Distress Screening Tools
Social workers use distress screening tools, such as the Distress Thermometer and Problem List developed by the National Comprehensive Cancer Network, to determine a patient's psychosocial needs during cancer diagnosis, treatment, and follow-up care.
A patient-centered, multidisciplinary care plan is then developed for preadmission, transfer, and discharge.
Systematic screening for distress has become the key to identifying the "otherwise unmet biospychosocial needs" of patients with cancer, said Sophia K. Smith, PhD, , associate professor at Duke University School of Nursing, in Durham, NC, and colleagues, in a review in the American Society of Clinical Oncology Educational Book.
The review describes a shift in perception taking place. Not so long ago, social work was seen as a resource for addressing problems such as helping a cancer patient who is struggling with transportation costs get money for gas.
Today, it lies at the heart of psychosocial oncology, a relatively new field.
The shift has been propelled by emerging evidence of the size of the problem. Up to 40% of patients with cancer experience significant psychosocial distress, beginning at diagnosis and continuing throughout treatment, the transition to posttreatment survivorship, and even the end of life. Symptoms include anxiety, depression, posttraumatic stress, fatigue, sexual dysfunction, and impaired cognition.
Left untreated, the clinical impact can be profound, ranging from lack of adherence to medical treatment to increased mortality, the authors point out.
"Given the overall morbidity and mortality associated with cancer, the prevalence of psychosocial distress in oncology settings is not particularly surprising," Smith and colleagues comment.
"What has been less expected is the emerging evidence of increased mortality associated with at least one expression of psychosocial distress: depression."
Even the most compassionate doctors and nurses lack the training required to deal with the psychosocial effects of cancer, said professor at the University of Michigan School of Social Work in Ann Arbor.
"If you do not have a social worker at your cancer center, you are missing someone trained to help patients cope with psychological, emotional, spiritual, and existential challenges that come with a diagnosis of cancer," he says.
However, the existing evidence has not convinced insurers to fully reimburse centers for social work services, pointed out Zebrack.

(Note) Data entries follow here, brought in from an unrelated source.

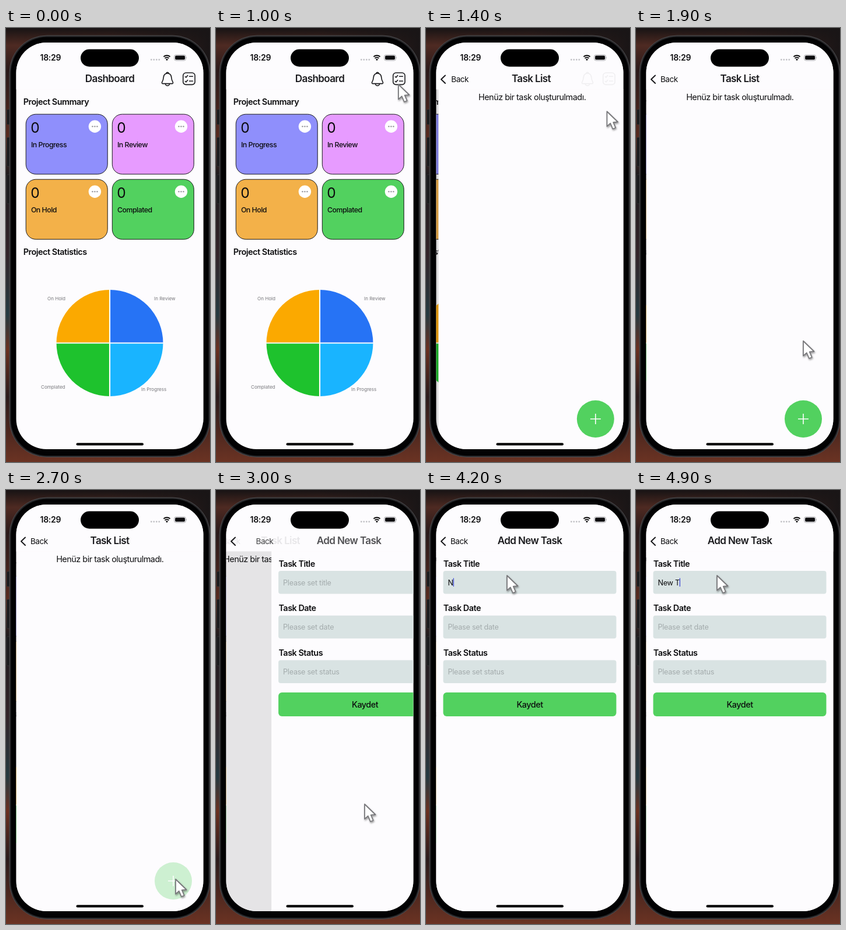
Write an HTML page that moves like this. It is 350 px wide and 746 px high and loops after 5000 ms.

```html
<!DOCTYPE html>
<html lang="en">
<head>
<meta charset="utf-8">
<title>Task app</title>
<style>
  html, body { margin: 0; width: 100%; height: 100%; overflow: hidden; background: #201817; }
  svg { display: block; font-family: Inter, "Open Sans", sans-serif; letter-spacing: -.03em; fill: #0c0c0e; }
  .line { fill: none; stroke: #1b1b1e; stroke-width: 1.6; stroke-linecap: round; stroke-linejoin: round; }
  .title { font: 600 17.1px Inter, sans-serif; letter-spacing: -.038em; text-anchor: middle; fill: #1b1b1e; }
  .head { font-size: 14.4px; font-weight: 600; }
  .back { font-size: 13.5px; letter-spacing: -.035em; }
  .card { font-size: 12.3px; font-weight: 500; }
  .num { font-size: 24.5px; font-weight: 400; }
  .pie { font-size: 8.1px; letter-spacing: 0; fill: #77777b; }
  .field { font-size: 12.6px; letter-spacing: -.02em; }
  .mid { font-size: 14.4px; text-anchor: middle; }
  .paper { fill: #fdfcfe; }
</style>
</head>
<body>
<svg width="350" height="746" viewBox="0 0 350 746">
  <defs>
    <linearGradient id="wall" x1="0" y1="0" x2="0" y2="1">
      <stop offset="0" stop-color="#171314"/>
      <stop offset=".04" stop-color="#4e2a22"/>
      <stop offset=".1" stop-color="#2a1a1a"/>
      <stop offset=".26" stop-color="#5a2c20"/>
      <stop offset=".34" stop-color="#1c1a1d"/>
      <stop offset=".52" stop-color="#332429"/>
      <stop offset=".66" stop-color="#253a40"/>
      <stop offset=".74" stop-color="#6a3020"/>
      <stop offset=".85" stop-color="#2b1b1b"/>
      <stop offset="1" stop-color="#6b3323"/>
    </linearGradient>
    <linearGradient id="shade">
      <stop offset=".5" stop-color="#191516" stop-opacity="0"/>
      <stop offset="1" stop-color="#191516"/>
    </linearGradient>
    <clipPath id="glass"><rect x="17.5" y="25" width="321" height="699" rx="52"/></clipPath>
    <filter id="soft" x="-50%" y="-50%" width="200%" height="200%">
      <feDropShadow dx="1" dy="2" stdDeviation="1.5" flood-opacity=".4"/>
    </filter>
  </defs>

  <rect width="350" height="746" fill="url(#wall)"/>
  <rect width="350" height="400" fill="url(#shade)"/>
  <g fill="#19191b" stroke="#3a3a3c" stroke-width=".6">
    <rect x="1.5" y="140" width="7" height="26" rx="1.5"/>
    <rect x="1.5" y="188" width="7" height="50" rx="1.5"/>
    <rect x="1.5" y="252" width="7" height="50" rx="1.5"/>
  </g>
  <rect x="6" y="13" width="344" height="724.5" rx="64" fill="#242426" stroke="#505053"/>
  <rect x="8.5" y="15.5" width="339" height="719.5" rx="61.5" fill="#020203"/>

  <g clip-path="url(#glass)">
    <rect class="paper" x="17" y="25" width="322" height="700"/>
    <g id="home"></g>
    <g id="list">
      <rect class="paper" x="17.5" y="105" width="321" height="620"/>
      <text class="mid" x="178.3" y="123.5">Henüz bir task oluşturulmadı.</text>
      <g id="plus">
        <circle cx="287" cy="672" r="32" fill="#52d15f"/>
        <path d="M278 672h18M287 663v18" stroke="#fff" stroke-width="1.6"/>
      </g>
      <rect class="dim" x="17.5" y="105" width="321" height="620" opacity="0"/>
    </g>
    <g id="form"></g>

    <rect class="paper" x="17" y="25" width="322" height="80.5"/>
    <g id="icons" class="line">
      <path d="M277 78c-4.6 0-6.6 3.6-6.9 7.4-.3 4.6-1.6 6-2.4 7.6-.7 1.4 0 2.6 1.4 2.6h15.8c1.4 0 2.1-1.2 1.4-2.6-.8-1.6-2.1-3-2.4-7.6-.3-3.8-2.3-7.4-6.9-7.4zM273.5 95.8a3.5 3.5 0 0 0 7 0M275 78.2a2 2 0 0 1 4 0"/>
      <rect x="303.8" y="77" width="20.4" height="20.4" rx="5"/>
      <path d="M307.5 83.5l1.4 1.4 2.8-3.4M307.5 91.5l1.4 1.4 2.8-3.4M314.5 83.3h6M314.5 91.3h6"/>
    </g>
    <text id="homeTitle" class="title" x="178" y="93">Dashboard</text>
    <text id="listTitle" class="title" x="178" y="93">Task List</text>
    <text id="formTitle" class="title" x="178" y="93">Add New Task</text>
    <path id="chevron" class="line" style="stroke-width:2" d="M33 81.5L26 88.3L33 95"/>
    <text id="listBack" class="back" x="42" y="93">Back</text>
    <text id="formBack" class="back" x="42" y="93">Back</text>
  </g>

  <text x="58.5" y="56" font-size="14" font-weight="600" style="letter-spacing:-.02em">18:29</text>
  <rect x="128" y="36.5" width="100" height="30" rx="15" fill="#000"/>
  <path d="M249.3 54.5h13.6" fill="none" stroke="#c3c3c7" stroke-width="2.8" stroke-linecap="round" stroke-dasharray="0 4.5"/>
  <path d="M270.4 49.4a8.2 8.2 0 0 1 11.2 0M272.5 52a5.2 5.2 0 0 1 7 0" fill="none" stroke="#000" stroke-width="1.9"/>
  <path d="M276 56.2l-2-2.2a3 3 0 0 1 4 0z"/>
  <rect x="288.7" y="46.2" width="19.8" height="9.8" rx="3" fill="none" stroke="#a2a2a6" stroke-width=".9"/>
  <rect x="290.1" y="47.6" width="17" height="7" rx="1.8"/>
  <path d="M309.5 49.5q1.6 1.6 0 3.2z" fill="#a2a2a6"/>
  <rect x="120.5" y="713.3" width="115.5" height="4.2" rx="2.1" fill="#000"/>
  <path id="arrow" d="M0 0V25.5L5.8 20.3 10 30 14.8 28 10.8 18.6 18.6 18Z" fill="#fff" stroke="#77777a" stroke-width="1.8" stroke-linejoin="round" filter="url(#soft)"/>
</svg>

<script>
const WIDTH = 321, LOOP = 5000;
const el = {};
document.querySelectorAll('[id]').forEach(e => el[e.id] = e);

const text = (cls, x, y, s) => `<text class="${cls}" x="${x}" y="${y}">${s}</text>`;

const card = (x, y, color, name) => `
  <rect x="${x}" y="${y}" width="140" height="103" rx="17" fill="${color}" stroke="#17171a"/>
  ${text('num', x + 8, y + 32, 0)}${text('card', x + 8.7, y + 57, name)}
  <circle cx="${x + 118.2}" cy="${y + 21}" r="10.7" fill="#fff"/>
  ${[-4, 0, 4].map(d => `<circle cx="${x + 118.2 + d}" cy="${y + 21}" r="1.3" fill="#a0a0a5"/>`).join('')}`;

const slice = (sx, sy, color) => `
  <path d="M178 541.5h${91.5 * sx}A91.5 91.5 0 0 ${sx * sy > 0 ? 1 : 0} 178 ${541.5 + 91.5 * sy}z" fill="${color}"/>`;

el.home.innerHTML =
  text('head', 29.8, 132, 'Project Summary') +
  card(34.2, 148.2, '#8f8ffc', 'In Progress') + card(182.3, 148.2, '#e79bff', 'In Review') +
  card(34.2, 260.2, '#f3b149', 'On Hold') + card(182.3, 260.2, '#52d15f', 'Complated') +
  text('head', 29.8, 390, 'Project Statistics') +
  slice(1, -1, '#2673f5') + slice(1, 1, '#19b4ff') + slice(-1, 1, '#1ec22d') + slice(-1, -1, '#fba900') +
  '<path d="M178 449v185M86 541.5h184" stroke="#fdfcfe" stroke-width="2.2"/>' +
  text('pie', 71, 468, 'On Hold') + text('pie', 254, 468, 'In Review') +
  text('pie', 60, 620, 'Complated') + text('pie', 232, 624, 'In Progress') +
  '<rect class="dim" x="17.5" y="105" width="321" height="620" opacity="0"/>';

const field = (i, name, hint) => {
  const y = 139 + 76.8 * i;
  return text('head', 29.8, y - 7.5, name) +
    `<rect x="29.5" y="${y}" width="297" height="39.5" rx="4" fill="#d9e3e3"/>` +
    `<text class="field" x="37.5" y="${y + 24.5}" fill="#a3abac">${hint}</text>`;
};

el.form.innerHTML =
  '<rect class="paper" x="17.5" y="105" width="321" height="620"/>' +
  field(0, 'Task Title', 'Please set title') +
  field(1, 'Task Date', 'Please set date') +
  field(2, 'Task Status', 'Please set status') +
  '<rect x="29.5" y="348" width="297" height="41" rx="6" fill="#52d15f"/>' +
  '<text class="mid" x="178" y="374" font-weight="500">Kaydet</text>' +
  '<rect id="caret" y="151.5" width="1.4" height="14.5" fill="#4a55d8"/>';
const input = el.form.querySelector('.field');
const caret = document.getElementById('caret');

// Critically damped spring of a page push
const push = (t, start) => {
  const x = Math.max(0, t - start) * .01826;
  return 1 - (1 + x) * Math.exp(-x);
};

// Linear interpolation through rows of [time, ...values]
const track = (t, rows) => {
  const i = rows.findIndex(r => r[0] > t);
  if (i < 0) return rows.at(-1).slice(1);
  if (!i) return rows[0].slice(1);
  const a = rows[i - 1], b = rows[i], k = (t - a[0]) / (b[0] - a[0]);
  return a.slice(1).map((v, j) => v + (b[j + 1] - v) * k);
};

const place = (e, x, opacity = 1) => {
  e.setAttribute('transform', `translate(${x.toFixed(2)} 0)`);
  e.setAttribute('opacity', Math.max(0, opacity).toFixed(3));
};

const ARROW = [
  [500, 352, 250], [700, 330, 150], [900, 313, 97], [1300, 313, 97],
  [1500, 308, 190], [1700, 294, 400], [1900, 287, 538], [2200, 291, 669],
  [2800, 291, 669], [3000, 255, 540], [3200, 180, 270], [3400, 139, 144],
  [3800, 139, 144], [4000, 139, 147]
];
const PRESS = [[2500, 1], [2700, .28], [2800, .2], [2950, 1]];

function draw(t) {
  const p = push(t, 1048), q = push(t, 2850);

  place(el.home, -.3 * WIDTH * p);
  place(el.list, WIDTH * (1 - p) - .3 * WIDTH * q);
  place(el.form, WIDTH * (1 - q));
  el.home.querySelector('.dim').setAttribute('opacity', .13 * p);
  el.list.querySelector('.dim').setAttribute('opacity', .13 * q);

  place(el.homeTitle, -89 * p, 1 - 1.2 * p);
  place(el.listTitle, 207 * (1 - p) - 89 * q, p * (1 - 1.2 * q));
  place(el.formTitle, 207 * (1 - q), q);
  place(el.listBack, 110 * (1 - p) - 40 * q, p * (1 - 1.2 * q));
  place(el.formBack, 110 * (1 - q), q);
  place(el.chevron, 0, Math.sqrt(p));
  place(el.icons, 0, (1 - p) ** .65);
  el.plus.setAttribute('opacity', track(t, PRESS)[0]);

  const typed = 'New T'.slice(0, Math.max(0, Math.floor((t - 3900) / 200)));
  input.textContent = typed || 'Please set title';
  input.setAttribute('fill', typed ? '#0c0c0e' : '#a3abac');
  const end = typed ? input.getComputedTextLength() : 0;
  caret.setAttribute('x', 37.3 + end);
  caret.setAttribute('opacity', t >= 3700 ? 1 : 0);

  const [x, y] = track(t, ARROW);
  el.arrow.setAttribute('transform', `translate(${x} ${y})`);
  el.arrow.setAttribute('opacity', t >= 500 ? 1 : 0);
}

const begin = performance.now();
function tick() {
  const t = Math.max(0, performance.now() - begin) % LOOP;
  draw(Math.floor(t / 100) * 100);
  requestAnimationFrame(tick);
}
tick();
</script>
</body>
</html>
```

For the past 15 years, his research at the University of Michigan has focused on proving that social work is an essential component of cancer care. One study published in 2017 showed an association between social work and the rates of emergency room use as well as of hospitalization.
"We believe that we are helping people, but we are also challenged to prove this empirically with data," he said. "We really want to build the scientific evidence that demonstrates the contribution of social work specifically to achieving quality in cancer care to insurance payers making cost decisions."
This is an issue that Mullet has also embraced. His new mission is to have oncology social workers recognized and reimbursed for their critical role in the care of patients with cancer. "This is really important to me," he said. "There is very little in the way of billing or reimbursement or support for those programs."
Data demonstrating the value of social work in cancer care "may not be in the form of a survival benefit or a randomized controlled trial, but [we have data] in terms of the patient experience and addressing the barriers to care," he said.
Every patient with cancer and their family should have access to an oncology social worker, said Dunique Yuill, LCSW, director of the Information Resource Center at the national office of the Leukemia and Lymphoma Society, in Rye Brook, New York. "Adding an oncology social worker to your clinic or practice may not be a revenue-producing position, but it is absolutely value-adding and cost-saving for the entire practice."